With Government yet to strike a deal on its broadcast reform, now is the perfect opportunity to make television inclusive and accessible to all Australians by making provisions for audio description.
As it stands, the Broadcasting Legislation Amendment Bill 2017 seeks to pour money into pay-television services rather than prioritise the rights of people who are blind or vision impaired.
Audio description is a second audio track that can be turned on or off, which describes key visual elements of a television program such as facial expressions, scenery, costumes and action.
While audio description has been available on free-to-air-television in all other English-speaking OECD countries for years, Australia continues to lag behind.
Emma Bennison, Executive Officer of Blind Citizens Australia, says: ‘The blindness sector is calling on the Government to ensure that when the Bill is discussed in the next Senate sitting period, beginning 4 September, it includes provisions for permanent audio description services.’
‘Under current legislation, 100 per cent of content broadcast between 6am and midnight is captioned for people who are deaf or hearing impaired, yet more than 453,000 Australians who are blind or vision impaired are left behind.
‘Australia is a signatory to the UN Convention on the Rights of Persons with Disabilities, yet the blind and vision impaired community are excluded from joining in an important aspect of Australian cultural, educational and social life.’
Despite its importance, Australia’s broadcasters consistently argue that audio description is too costly to implement, and while the Government has convened a working group to examine options for audio description services, they are yet to make significant progress in this area.
Ms Bennison says: ‘The Government has been exploring options for audio description on Australian television since 2010. Seven years and two audio description trials later, we are no closer to a permanent audio description service.
‘The Government has taken regulation off the table in its audio description working group, despite the fact that successful audio description services in other countries show us that regulation is the only way forward.
‘Audio description in the broadcast reform should be a priority.
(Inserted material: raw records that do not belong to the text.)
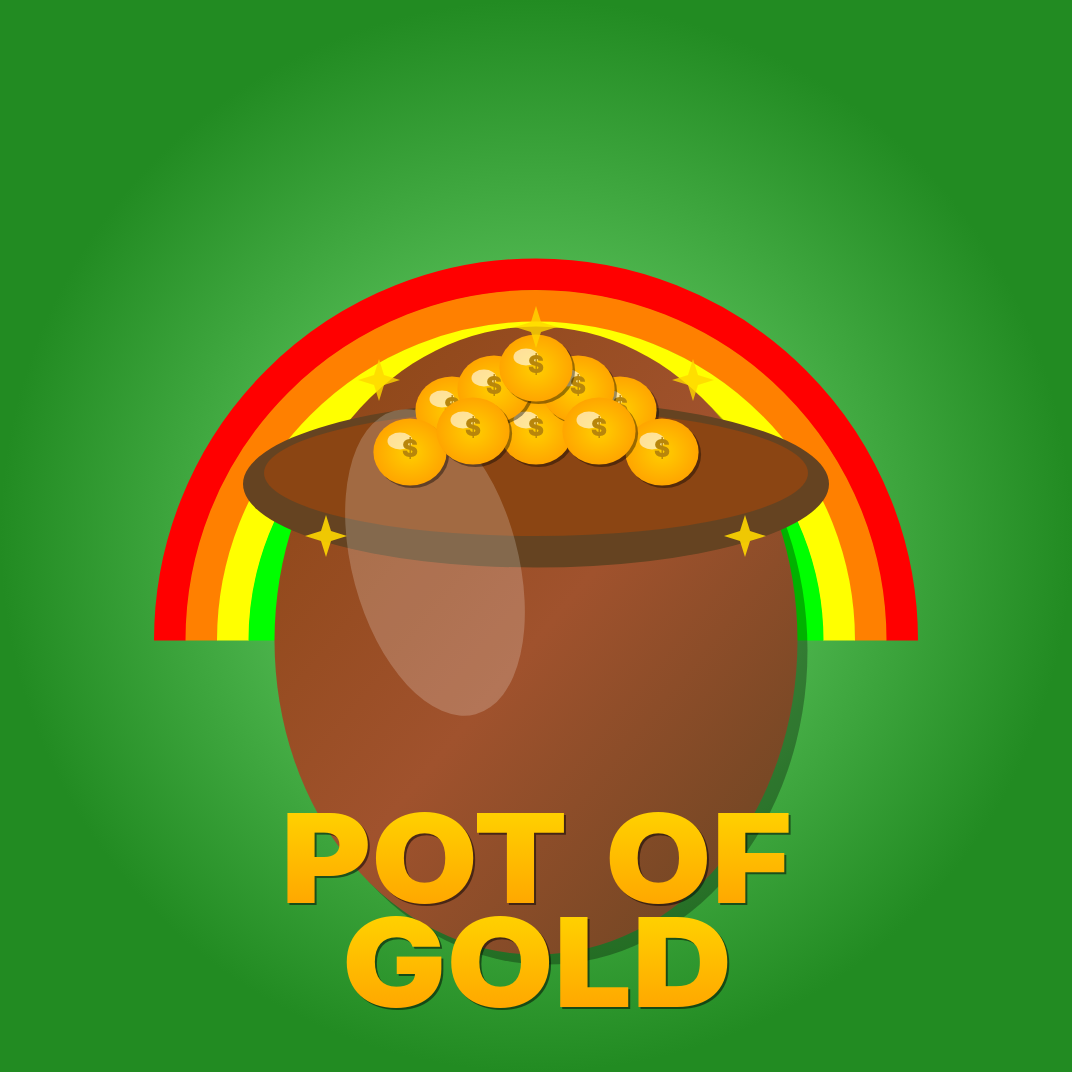
<!DOCTYPE html>
<html lang="en">
<head>
<meta charset="utf-8">
<title>Pot of Gold</title>
<style>
:root {
  --meadow: #228b22;
  --glow: #77dd77;
  --red: #ff0000;
  --orange: #ff8000;
  --yellow: #ffff00;
  --green: #00ff00;
  --clay: #8b4513;
  --sienna: #a0522d;
  --rim: #654321;
  --gold: #ffd700;
  --amber: #ffa500;
  --mint: #b8860b;
}
* { margin: 0; padding: 0; box-sizing: border-box; }
html, body { width: 1072px; height: 1072px; overflow: hidden; }
.poster {
  position: relative;
  width: 1072px;
  height: 1072px;
  overflow: hidden;
  background: radial-gradient(circle 536px at 536px 536px, var(--glow), var(--meadow));
}
.scene, .title svg { position: absolute; inset: 0; display: block; }
.rainbow path { fill: none; stroke-width: 32; }
.coin-sign { font: 900 24px Inter, "Liberation Sans", sans-serif; fill: var(--mint); text-anchor: middle; }
.sparkles { fill: var(--gold); }
.title text {
  font: 900 124px Inter, "Liberation Sans", sans-serif;
  word-spacing: 9px;
  fill: url(#title-gold);
  filter: drop-shadow(2px 2px 0 rgba(0, 0, 0, .5));
}
</style>
</head>
<body>
<main class="poster">
  <svg class="scene" width="1072" height="1072" viewBox="0 0 1072 1072" role="img" aria-label="A clay pot full of gold coins in front of a rainbow">
    <defs>
      <linearGradient id="pot-clay" x1="0" y1="0" x2="1" y2="1">
        <stop offset="0" stop-color="var(--clay)"/>
        <stop offset=".5" stop-color="var(--sienna)"/>
        <stop offset="1" stop-color="var(--rim)"/>
      </linearGradient>
      <radialGradient id="coin-gold">
        <stop offset="0" stop-color="#ffcf00"/>
        <stop offset="1" stop-color="var(--amber)"/>
      </radialGradient>
      <g id="coin">
        <ellipse cx="2.5" cy="2.5" rx="36.6" ry="33.5" fill="#000" fill-opacity=".4"/>
        <ellipse rx="36.6" ry="33.5" fill="url(#coin-gold)"/>
        <ellipse cx="-10" cy="-11" rx="12.5" ry="8.5" fill="#fff" fill-opacity=".6"/>
        <text class="coin-sign" y="5">$</text>
      </g>
      <g id="sparkle">
        <polygon points="0,-21 5,-5 21,0 5,5 0,21 -5,5 -21,0 -5,-5"/>
        <circle r="6"/>
      </g>
    </defs>

    <g class="rainbow">
      <path d="M170 640.5A366 366 0 0 1 902 640.5" stroke="var(--red)"/>
      <path d="M201.5 640.5A334.5 334.5 0 0 1 870.5 640.5" stroke="var(--orange)"/>
      <path d="M233 640.5A303 303 0 0 1 839 640.5" stroke="var(--yellow)"/>
      <path d="M264.5 640.5A271.5 271.5 0 0 1 807.5 640.5" stroke="var(--green)"/>
    </g>

    <g class="pot">
      <ellipse cx="546" cy="650.5" rx="261.5" ry="314" fill="#000" fill-opacity=".3"/>
      <ellipse cx="536" cy="640.5" rx="261.5" ry="314" fill="url(#pot-clay)"/>
      <ellipse cx="536" cy="484" rx="293" ry="83.5" fill="var(--rim)"/>
      <ellipse cx="536" cy="473" rx="272" ry="63" fill="var(--clay)"/>
      <ellipse cx="435" cy="562.5" rx="83" ry="157" fill="#fff" fill-opacity=".2" transform="rotate(-15 435 562.5)"/>
    </g>

    <g class="coins">
      <use href="#coin" x="536" y="431"/>
      <use href="#coin" x="452" y="410"/>
      <use href="#coin" x="620" y="410"/>
      <use href="#coin" x="578" y="389"/>
      <use href="#coin" x="494" y="389"/>
      <use href="#coin" x="410" y="452"/>
      <use href="#coin" x="662" y="452"/>
      <use href="#coin" x="473" y="431"/>
      <use href="#coin" x="599" y="431"/>
      <use href="#coin" x="536" y="368"/>
    </g>

    <g class="sparkles">
      <use href="#sparkle" x="536" y="327" opacity=".8"/>
      <use href="#sparkle" x="379" y="380" opacity=".8"/>
      <use href="#sparkle" x="693" y="380" opacity=".8"/>
      <use href="#sparkle" x="326" y="536" opacity=".9"/>
      <use href="#sparkle" x="745" y="536" opacity=".9"/>
    </g>
  </svg>

  <h1 class="title">
    <svg width="1072" height="1072" viewBox="0 0 1072 1072">
      <defs>
        <linearGradient id="title-gold" x1="0" y1="0" x2="0" y2="1">
          <stop offset=".1" stop-color="var(--gold)"/>
          <stop offset=".85" stop-color="var(--amber)"/>
        </linearGradient>
      </defs>
      <text x="281" y="902.5" textLength="511" lengthAdjust="spacingAndGlyphs">POT OF</text>
      <text x="342" y="1007" textLength="390" lengthAdjust="spacingAndGlyphs">GOLD</text>
    </svg>
  </h1>
</main>
</body>
</html>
Failing this, we urge the Department of Communications to use this working group as an opportunity to make a tangible difference in the lives of Australians who are blind or vision impaired by introducing regulated audio description.’
Carla Northam, CEO of Vision 2020 Australia, says: ‘Vision 2020 Australia joins calls for permanent audio description on free-to-air television.
‘Without audio description it is impossible for people who are blind or vision impaired to fully engage with television content - or participate in conversations about programs with colleagues, classmates or friends.
‘It’s time audio description in Australia caught up with the United Kingdom, the United States, Canada and New Zealand, and the broadcast reform package is an opportunity to do so.’
The Australian Blindness Forum, the Australian Communications Consumer Action Network, the Royal Society for the Blind and Vision Australia also support calls for permanent audio description.
For more information:
Lauren Henley at Blind Citizens Australia: 03 9654 1400 or firstname.lastname@example.org
Ellie Cooper at Vision 2020 Australia: 03 9656 2030, 0403 342 922 or email@example.com
About Blind Citizens Australia
Blind Citizens Australia (BCA) is the united voice of Australians who are blind or vision impaired. Its mission is to achieve equity and equality through empowerment, by promoting positive community attitudes, and by striving for high quality and accessible services which meet the needs of people who are blind. BCA has over 3,000 individual members covering every state and territory in Australia. For more information visit bca.org.au
About Vision 2020 Australia
As the national peak body for the eye health and vision care sector, Vision 2020 Australia represents around 50 member organisations involved in local and global eye care, health promotion, low vision support, vision rehabilitation, eye research; professional assistance and community support. Established in October 2000, Vision 2020 Australia is part of VISION 2020: The Right to Sight, a global initiative of the World Health Organization and the International Agency for the Prevention of Blindness.Back to Media